The society convenes an annual meeting and publishes the two journals. “Mammal Study” is a flagship publication of the society and is published quarterly articles written in English covering all aspects of mammalogy. The society also publishes “Honyurui Kagaku [Mammalian Science]” twice a year, written in Japanese. It is composed of the research articles and its related reports on theological discussion, study techniques, species collection data, species distribution information, and others.
Annual meeting of the society consists of academic sessions (symposia, oral presentations, and poster papers), workshops, and a business meeting. The 2014 meeting was held in Kyoto University with more than 500 members. The society makes honorable recognition of a distinguished member by giving him/her “MSJ Award” and grants “Young Mammalogist Award” to a younger member showing high research activities. Memorial lectures by awardees are featured in the annual meeting.
Members of the society always give a deep concern for social problems with mammals. The society organizes an expert committee which deals with conservation and management of mammals and takes some measures to control invasive mammals. Current issue to be solved is the nuisance behavior due to an overabundance of the sika deer and wild boar populations. The committee is giving various advices on conservation and management at both national and local government levels. The society has also evaluated the information on the present status of the species and published periodically a red list of Japanese mammals. The international exchange committee sends representatives of MSJ to International Federation of Mammalogists (IFM) for exchanging information each other. And also, they make efforts to interchange with Asian mammalogists to construct Asian Network.
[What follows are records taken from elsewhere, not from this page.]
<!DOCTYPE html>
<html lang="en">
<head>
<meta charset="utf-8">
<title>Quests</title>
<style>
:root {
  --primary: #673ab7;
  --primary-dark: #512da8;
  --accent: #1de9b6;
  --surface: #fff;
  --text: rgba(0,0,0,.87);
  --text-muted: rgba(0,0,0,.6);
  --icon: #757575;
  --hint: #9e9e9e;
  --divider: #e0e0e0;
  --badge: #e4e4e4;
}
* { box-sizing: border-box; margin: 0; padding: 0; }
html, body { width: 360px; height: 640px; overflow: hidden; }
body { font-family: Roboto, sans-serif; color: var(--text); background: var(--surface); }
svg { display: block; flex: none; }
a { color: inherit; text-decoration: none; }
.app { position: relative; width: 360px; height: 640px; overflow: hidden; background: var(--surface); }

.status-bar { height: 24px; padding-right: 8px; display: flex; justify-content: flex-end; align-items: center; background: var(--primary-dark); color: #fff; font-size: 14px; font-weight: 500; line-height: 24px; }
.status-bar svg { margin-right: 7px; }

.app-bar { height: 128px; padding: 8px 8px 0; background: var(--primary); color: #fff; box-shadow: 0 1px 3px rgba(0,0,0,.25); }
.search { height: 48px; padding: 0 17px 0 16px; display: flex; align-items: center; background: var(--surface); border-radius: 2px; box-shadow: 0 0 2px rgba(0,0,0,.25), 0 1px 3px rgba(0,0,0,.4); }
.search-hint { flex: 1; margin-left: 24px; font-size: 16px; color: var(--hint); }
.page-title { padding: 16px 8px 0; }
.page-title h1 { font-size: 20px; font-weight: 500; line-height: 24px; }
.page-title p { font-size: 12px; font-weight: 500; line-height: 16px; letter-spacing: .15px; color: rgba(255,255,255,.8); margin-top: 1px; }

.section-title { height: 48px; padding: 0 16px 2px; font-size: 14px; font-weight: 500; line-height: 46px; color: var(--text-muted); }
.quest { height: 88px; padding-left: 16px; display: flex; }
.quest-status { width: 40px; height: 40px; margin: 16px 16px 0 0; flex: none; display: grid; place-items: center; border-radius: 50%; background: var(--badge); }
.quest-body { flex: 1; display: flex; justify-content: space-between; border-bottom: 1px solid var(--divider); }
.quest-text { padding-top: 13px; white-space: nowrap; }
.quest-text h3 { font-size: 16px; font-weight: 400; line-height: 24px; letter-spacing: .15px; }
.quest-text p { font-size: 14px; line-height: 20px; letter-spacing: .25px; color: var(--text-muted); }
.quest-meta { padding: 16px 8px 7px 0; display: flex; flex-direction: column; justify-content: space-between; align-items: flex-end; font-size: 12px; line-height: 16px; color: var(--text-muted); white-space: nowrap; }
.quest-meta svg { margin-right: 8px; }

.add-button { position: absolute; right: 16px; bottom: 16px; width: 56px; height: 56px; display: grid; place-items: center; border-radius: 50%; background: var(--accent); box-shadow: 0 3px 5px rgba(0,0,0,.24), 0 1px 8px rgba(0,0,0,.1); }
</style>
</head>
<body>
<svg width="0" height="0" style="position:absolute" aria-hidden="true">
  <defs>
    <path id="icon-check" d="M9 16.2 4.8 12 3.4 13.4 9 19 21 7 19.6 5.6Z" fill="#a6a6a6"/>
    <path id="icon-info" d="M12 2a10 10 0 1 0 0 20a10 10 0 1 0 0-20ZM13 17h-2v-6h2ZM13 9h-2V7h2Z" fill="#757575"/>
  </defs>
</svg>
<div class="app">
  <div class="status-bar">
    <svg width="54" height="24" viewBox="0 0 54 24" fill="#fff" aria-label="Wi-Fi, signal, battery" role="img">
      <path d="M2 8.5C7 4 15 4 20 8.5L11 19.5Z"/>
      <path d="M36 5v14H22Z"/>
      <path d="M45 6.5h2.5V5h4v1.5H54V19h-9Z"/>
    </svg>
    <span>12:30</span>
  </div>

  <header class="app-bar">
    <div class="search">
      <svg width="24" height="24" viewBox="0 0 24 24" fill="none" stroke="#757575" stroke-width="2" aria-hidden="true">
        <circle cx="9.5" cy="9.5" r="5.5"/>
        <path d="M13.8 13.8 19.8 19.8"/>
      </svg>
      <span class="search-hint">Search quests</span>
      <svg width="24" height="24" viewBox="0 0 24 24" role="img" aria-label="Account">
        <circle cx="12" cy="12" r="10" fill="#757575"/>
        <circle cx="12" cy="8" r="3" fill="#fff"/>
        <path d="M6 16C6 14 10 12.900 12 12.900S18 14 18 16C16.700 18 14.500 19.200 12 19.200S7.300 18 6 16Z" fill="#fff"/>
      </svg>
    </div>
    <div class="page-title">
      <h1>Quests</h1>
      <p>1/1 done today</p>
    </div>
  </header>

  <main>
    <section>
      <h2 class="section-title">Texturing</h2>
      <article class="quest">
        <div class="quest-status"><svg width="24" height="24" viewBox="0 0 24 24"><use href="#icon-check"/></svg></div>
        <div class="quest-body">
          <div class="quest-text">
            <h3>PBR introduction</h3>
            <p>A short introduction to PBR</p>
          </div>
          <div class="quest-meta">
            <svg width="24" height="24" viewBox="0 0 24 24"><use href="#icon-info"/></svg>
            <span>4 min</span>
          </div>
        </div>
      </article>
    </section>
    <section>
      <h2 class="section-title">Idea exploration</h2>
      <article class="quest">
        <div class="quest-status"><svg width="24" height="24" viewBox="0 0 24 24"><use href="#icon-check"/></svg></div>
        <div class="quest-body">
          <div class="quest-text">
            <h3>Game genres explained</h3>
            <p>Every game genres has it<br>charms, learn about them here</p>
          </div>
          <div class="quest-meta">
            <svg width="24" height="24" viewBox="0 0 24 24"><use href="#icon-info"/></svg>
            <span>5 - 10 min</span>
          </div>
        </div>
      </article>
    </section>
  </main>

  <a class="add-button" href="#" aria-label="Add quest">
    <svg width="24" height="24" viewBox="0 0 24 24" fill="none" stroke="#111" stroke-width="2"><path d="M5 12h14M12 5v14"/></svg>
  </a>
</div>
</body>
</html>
The Society hosted the 9th International Mammalogical Congress (IMC9) in Sapporo in July, 2005, which gathered 1,125 attendants from 52 countries and areas, and published a commemorative publication “The Wild Mammal of Japan” which is an encyclopedia of Japanese mammals, covering all mammal species in Japan including marine mammals (169 species in total). The annual meeting in 2009 was held in Taipei in cooperation with Taiwanese mammalogists.MSJ transmits information about their activities on the official webpage: http://www.mammalogy.jp/